Arun Venugopal is a reporter and the creator of Micropolis, WNYC’s multi-platform series examining race, sexuality, religion, street life and other issues that define New York City. He has been with the station since 2005, and has covered a wide range of stories, including the death of Sean Bell, the controversy over the Park 51 mosque and community center and Occupy Wall Street .
White Population Shrinks as Immigrants Increase in New Jersey Suburbs
Wednesday, May 25, 2011
The six New Jersey counties that lie across the Hudson River from New York are losing white residents, as well as young children and 20- and 30-somethings, according to the latest census data.
The region — Bergen, Hudson, Essex, Passaic, Union and Middlesex counties — collectively lost nearly 96,000 white residents over the last decade, and gained an even larger number of Asian and Mexican residents.
Several counties experienced a double-digit percentage loss of residents aged 25 to 44. Passaic County lost more than 10,000 residents between the ages of 35 and 44. Bergen County lost 23,302 residents in that age bracket.

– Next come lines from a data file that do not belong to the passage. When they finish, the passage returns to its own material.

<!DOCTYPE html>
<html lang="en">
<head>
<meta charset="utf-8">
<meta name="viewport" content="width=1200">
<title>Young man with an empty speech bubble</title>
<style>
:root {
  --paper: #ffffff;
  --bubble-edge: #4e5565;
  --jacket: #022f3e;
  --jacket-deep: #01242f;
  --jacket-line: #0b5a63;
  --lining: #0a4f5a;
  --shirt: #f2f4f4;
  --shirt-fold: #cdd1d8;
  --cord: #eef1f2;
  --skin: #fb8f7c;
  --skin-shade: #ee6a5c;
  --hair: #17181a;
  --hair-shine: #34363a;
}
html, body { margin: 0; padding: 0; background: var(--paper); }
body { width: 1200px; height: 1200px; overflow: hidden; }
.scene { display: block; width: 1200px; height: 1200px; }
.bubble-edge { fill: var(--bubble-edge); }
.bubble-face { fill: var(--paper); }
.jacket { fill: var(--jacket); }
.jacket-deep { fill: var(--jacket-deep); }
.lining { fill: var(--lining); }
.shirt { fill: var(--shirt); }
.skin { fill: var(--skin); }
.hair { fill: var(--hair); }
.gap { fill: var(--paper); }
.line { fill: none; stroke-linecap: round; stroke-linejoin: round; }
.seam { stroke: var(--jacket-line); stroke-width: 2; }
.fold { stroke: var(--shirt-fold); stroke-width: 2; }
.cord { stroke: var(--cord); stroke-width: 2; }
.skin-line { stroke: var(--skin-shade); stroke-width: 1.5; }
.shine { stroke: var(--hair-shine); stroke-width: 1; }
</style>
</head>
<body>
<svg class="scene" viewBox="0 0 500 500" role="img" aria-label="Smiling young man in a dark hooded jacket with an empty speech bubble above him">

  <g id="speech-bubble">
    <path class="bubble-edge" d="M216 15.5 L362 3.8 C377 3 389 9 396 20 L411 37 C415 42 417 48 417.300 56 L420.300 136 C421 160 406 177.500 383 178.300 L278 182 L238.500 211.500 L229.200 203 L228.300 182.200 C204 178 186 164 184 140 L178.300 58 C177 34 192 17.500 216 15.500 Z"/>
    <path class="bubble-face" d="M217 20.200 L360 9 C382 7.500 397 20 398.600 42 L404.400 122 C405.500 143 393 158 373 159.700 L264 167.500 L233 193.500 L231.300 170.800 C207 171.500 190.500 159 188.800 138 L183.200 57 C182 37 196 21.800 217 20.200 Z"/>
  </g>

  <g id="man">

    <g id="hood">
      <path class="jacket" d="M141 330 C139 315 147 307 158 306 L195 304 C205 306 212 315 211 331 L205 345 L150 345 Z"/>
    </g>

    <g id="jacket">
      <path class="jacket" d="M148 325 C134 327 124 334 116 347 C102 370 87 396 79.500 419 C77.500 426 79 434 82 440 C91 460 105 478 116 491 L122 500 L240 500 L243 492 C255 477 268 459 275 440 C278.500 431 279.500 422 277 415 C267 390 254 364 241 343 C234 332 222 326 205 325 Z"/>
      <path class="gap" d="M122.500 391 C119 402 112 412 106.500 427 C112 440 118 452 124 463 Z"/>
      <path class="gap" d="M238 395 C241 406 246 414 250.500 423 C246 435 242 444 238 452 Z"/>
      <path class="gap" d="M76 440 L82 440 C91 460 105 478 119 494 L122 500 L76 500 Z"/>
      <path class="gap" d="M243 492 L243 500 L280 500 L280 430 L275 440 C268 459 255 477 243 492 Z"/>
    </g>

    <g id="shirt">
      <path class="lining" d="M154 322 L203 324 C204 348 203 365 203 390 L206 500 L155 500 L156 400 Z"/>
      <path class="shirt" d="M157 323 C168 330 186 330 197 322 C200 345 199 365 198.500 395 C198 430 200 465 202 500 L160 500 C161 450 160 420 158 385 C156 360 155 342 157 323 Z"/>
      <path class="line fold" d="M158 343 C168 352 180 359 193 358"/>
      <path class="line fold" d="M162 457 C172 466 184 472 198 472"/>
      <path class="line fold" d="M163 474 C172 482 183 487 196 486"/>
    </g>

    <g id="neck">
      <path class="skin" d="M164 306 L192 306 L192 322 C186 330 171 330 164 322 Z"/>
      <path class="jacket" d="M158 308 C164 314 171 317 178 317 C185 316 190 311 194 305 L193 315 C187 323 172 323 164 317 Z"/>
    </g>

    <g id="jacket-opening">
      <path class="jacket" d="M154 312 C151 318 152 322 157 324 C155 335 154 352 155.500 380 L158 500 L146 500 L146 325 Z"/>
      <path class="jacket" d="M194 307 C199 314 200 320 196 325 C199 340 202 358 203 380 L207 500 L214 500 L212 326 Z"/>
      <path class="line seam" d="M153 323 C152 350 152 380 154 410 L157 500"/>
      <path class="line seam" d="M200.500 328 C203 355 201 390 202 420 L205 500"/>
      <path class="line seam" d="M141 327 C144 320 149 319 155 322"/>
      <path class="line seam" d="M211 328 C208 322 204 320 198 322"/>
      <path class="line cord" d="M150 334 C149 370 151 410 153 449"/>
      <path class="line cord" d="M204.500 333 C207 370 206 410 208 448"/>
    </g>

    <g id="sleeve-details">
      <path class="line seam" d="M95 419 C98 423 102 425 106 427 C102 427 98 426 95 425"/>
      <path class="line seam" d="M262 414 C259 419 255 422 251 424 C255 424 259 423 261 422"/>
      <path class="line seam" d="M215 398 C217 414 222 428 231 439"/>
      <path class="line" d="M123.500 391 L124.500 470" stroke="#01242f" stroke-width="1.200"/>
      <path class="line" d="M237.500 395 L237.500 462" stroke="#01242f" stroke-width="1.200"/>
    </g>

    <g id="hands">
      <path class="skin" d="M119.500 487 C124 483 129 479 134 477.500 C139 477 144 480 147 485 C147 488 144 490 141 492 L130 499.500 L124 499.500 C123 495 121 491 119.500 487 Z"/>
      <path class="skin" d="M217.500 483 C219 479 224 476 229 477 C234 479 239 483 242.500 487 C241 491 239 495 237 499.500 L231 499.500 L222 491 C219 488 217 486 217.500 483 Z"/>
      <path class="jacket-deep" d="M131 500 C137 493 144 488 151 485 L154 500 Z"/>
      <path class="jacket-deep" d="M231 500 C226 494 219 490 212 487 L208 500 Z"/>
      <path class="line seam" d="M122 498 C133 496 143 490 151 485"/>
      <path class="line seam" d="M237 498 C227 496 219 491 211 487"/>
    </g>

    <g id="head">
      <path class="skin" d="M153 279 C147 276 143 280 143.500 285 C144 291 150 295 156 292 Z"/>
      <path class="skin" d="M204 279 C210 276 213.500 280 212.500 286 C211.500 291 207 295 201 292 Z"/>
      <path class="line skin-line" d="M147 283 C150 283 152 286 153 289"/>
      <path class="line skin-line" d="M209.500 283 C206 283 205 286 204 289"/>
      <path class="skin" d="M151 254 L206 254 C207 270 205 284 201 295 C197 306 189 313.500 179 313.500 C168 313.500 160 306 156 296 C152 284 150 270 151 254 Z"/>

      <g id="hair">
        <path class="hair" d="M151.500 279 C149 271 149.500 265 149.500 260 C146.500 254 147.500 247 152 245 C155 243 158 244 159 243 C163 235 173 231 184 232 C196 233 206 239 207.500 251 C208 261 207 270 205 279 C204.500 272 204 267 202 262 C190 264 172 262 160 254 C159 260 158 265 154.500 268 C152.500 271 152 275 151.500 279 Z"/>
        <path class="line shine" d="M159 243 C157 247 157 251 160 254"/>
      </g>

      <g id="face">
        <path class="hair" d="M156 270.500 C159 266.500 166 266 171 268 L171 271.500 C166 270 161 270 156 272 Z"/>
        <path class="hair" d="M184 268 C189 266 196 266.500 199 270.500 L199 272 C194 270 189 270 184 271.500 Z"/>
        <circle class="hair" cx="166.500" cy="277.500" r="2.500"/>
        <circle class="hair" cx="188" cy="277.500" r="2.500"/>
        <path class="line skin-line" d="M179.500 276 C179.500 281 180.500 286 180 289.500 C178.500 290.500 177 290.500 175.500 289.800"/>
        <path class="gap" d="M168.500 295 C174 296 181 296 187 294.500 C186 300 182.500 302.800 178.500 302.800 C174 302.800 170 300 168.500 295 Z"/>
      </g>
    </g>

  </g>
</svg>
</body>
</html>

Only Hudson county beat the region-wide trend, registering 10 percent growth in the number of residents aged 25 to 34.
In all but one of the six counties, the number of children age 9 or younger fell. Hudson County registered 5,428 fewer kids between the ages of 5 and 9, equal to a 14 percent decrease. The number of children below the age of 10 in Essex county fell by 10,407, equal to a 9 percent loss.
Some of the most dramatic demographic changes took place in Middlesex County, which gained 49,825 Asian Indian residents and 13,514 Mexican residents. The county's white population declined by 38,709, or 7.5 percent, but the overall county population grew by 8 percent.

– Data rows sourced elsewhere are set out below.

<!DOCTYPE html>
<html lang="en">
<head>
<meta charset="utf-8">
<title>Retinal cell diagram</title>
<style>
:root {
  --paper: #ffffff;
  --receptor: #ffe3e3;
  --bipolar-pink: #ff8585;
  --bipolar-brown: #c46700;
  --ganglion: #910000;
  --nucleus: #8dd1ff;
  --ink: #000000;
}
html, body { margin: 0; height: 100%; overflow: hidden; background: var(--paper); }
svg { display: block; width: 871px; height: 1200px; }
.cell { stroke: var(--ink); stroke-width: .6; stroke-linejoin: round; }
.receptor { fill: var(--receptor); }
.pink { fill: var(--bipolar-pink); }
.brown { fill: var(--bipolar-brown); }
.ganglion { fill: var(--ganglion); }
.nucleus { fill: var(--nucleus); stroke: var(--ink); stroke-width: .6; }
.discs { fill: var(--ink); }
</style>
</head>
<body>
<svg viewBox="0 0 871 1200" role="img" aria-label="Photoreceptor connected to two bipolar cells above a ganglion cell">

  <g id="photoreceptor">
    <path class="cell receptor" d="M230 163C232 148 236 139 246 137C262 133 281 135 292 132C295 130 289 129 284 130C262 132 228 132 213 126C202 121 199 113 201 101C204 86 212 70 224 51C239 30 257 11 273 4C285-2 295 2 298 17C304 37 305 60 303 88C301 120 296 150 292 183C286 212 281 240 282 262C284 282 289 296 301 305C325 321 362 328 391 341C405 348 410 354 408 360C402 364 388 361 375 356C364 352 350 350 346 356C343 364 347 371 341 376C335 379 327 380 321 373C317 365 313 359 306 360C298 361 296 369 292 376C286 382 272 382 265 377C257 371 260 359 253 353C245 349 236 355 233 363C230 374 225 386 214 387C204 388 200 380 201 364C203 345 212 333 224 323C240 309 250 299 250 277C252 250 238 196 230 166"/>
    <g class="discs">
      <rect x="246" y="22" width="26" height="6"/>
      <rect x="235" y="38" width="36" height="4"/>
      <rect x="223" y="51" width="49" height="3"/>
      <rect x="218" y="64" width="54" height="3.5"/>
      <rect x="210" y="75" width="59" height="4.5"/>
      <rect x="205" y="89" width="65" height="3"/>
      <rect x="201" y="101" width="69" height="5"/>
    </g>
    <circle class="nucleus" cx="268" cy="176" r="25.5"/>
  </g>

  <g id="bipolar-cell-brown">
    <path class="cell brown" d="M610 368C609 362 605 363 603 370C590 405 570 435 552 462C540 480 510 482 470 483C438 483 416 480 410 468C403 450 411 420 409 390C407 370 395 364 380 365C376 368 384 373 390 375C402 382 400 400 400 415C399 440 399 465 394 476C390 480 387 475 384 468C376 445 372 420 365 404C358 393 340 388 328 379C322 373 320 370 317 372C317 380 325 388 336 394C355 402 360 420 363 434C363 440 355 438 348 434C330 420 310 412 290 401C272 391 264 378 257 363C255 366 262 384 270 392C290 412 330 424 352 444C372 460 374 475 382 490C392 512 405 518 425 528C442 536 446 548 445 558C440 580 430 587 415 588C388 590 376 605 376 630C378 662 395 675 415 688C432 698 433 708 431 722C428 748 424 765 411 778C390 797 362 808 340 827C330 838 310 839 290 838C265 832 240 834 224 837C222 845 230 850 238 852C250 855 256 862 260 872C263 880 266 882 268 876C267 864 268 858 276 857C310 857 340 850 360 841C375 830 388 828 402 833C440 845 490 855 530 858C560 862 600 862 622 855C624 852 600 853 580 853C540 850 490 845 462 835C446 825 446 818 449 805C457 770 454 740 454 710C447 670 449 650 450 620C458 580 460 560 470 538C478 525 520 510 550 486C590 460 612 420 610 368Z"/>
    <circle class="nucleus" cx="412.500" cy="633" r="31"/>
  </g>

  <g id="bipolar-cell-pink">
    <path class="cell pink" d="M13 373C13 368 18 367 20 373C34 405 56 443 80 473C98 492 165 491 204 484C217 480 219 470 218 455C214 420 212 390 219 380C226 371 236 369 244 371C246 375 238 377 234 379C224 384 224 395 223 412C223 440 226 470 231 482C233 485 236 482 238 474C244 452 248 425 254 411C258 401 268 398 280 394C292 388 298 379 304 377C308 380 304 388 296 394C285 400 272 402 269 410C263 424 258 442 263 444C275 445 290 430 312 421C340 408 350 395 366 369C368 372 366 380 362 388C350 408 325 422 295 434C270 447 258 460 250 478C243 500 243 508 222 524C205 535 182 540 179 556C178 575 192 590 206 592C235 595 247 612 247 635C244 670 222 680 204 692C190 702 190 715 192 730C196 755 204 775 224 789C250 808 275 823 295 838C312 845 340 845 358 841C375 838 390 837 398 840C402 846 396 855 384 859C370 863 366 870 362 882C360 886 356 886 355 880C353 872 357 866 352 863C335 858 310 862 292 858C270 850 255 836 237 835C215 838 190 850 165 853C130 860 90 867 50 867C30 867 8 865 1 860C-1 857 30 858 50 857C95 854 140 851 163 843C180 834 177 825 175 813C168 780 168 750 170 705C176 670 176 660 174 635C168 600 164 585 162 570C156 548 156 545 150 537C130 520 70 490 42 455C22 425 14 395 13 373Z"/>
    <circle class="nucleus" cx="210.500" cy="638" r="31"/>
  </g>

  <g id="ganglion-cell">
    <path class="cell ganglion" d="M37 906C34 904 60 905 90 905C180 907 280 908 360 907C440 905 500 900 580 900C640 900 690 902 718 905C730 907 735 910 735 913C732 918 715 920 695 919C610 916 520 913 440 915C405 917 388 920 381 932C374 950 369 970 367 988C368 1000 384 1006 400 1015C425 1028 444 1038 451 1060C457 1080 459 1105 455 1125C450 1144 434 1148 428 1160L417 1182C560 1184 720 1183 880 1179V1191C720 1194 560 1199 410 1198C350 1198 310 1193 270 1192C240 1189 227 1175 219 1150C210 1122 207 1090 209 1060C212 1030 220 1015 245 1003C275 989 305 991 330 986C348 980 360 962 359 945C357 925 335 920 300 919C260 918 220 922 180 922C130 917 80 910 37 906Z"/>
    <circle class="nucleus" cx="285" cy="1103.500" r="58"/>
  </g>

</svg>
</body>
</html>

The number of African Americans also grew in the suburbs: by 13 percent in Bergen, 15 percent in Middlesex and 9 percent in Union county.
In Bergen county, the Asian Indian population grew by 40 percent, while the Korean population grew by 58 percent and the Mexican population more than doubled, to 8,974, and the number of Puerto Ricans rose by 49 percent, to 25,786.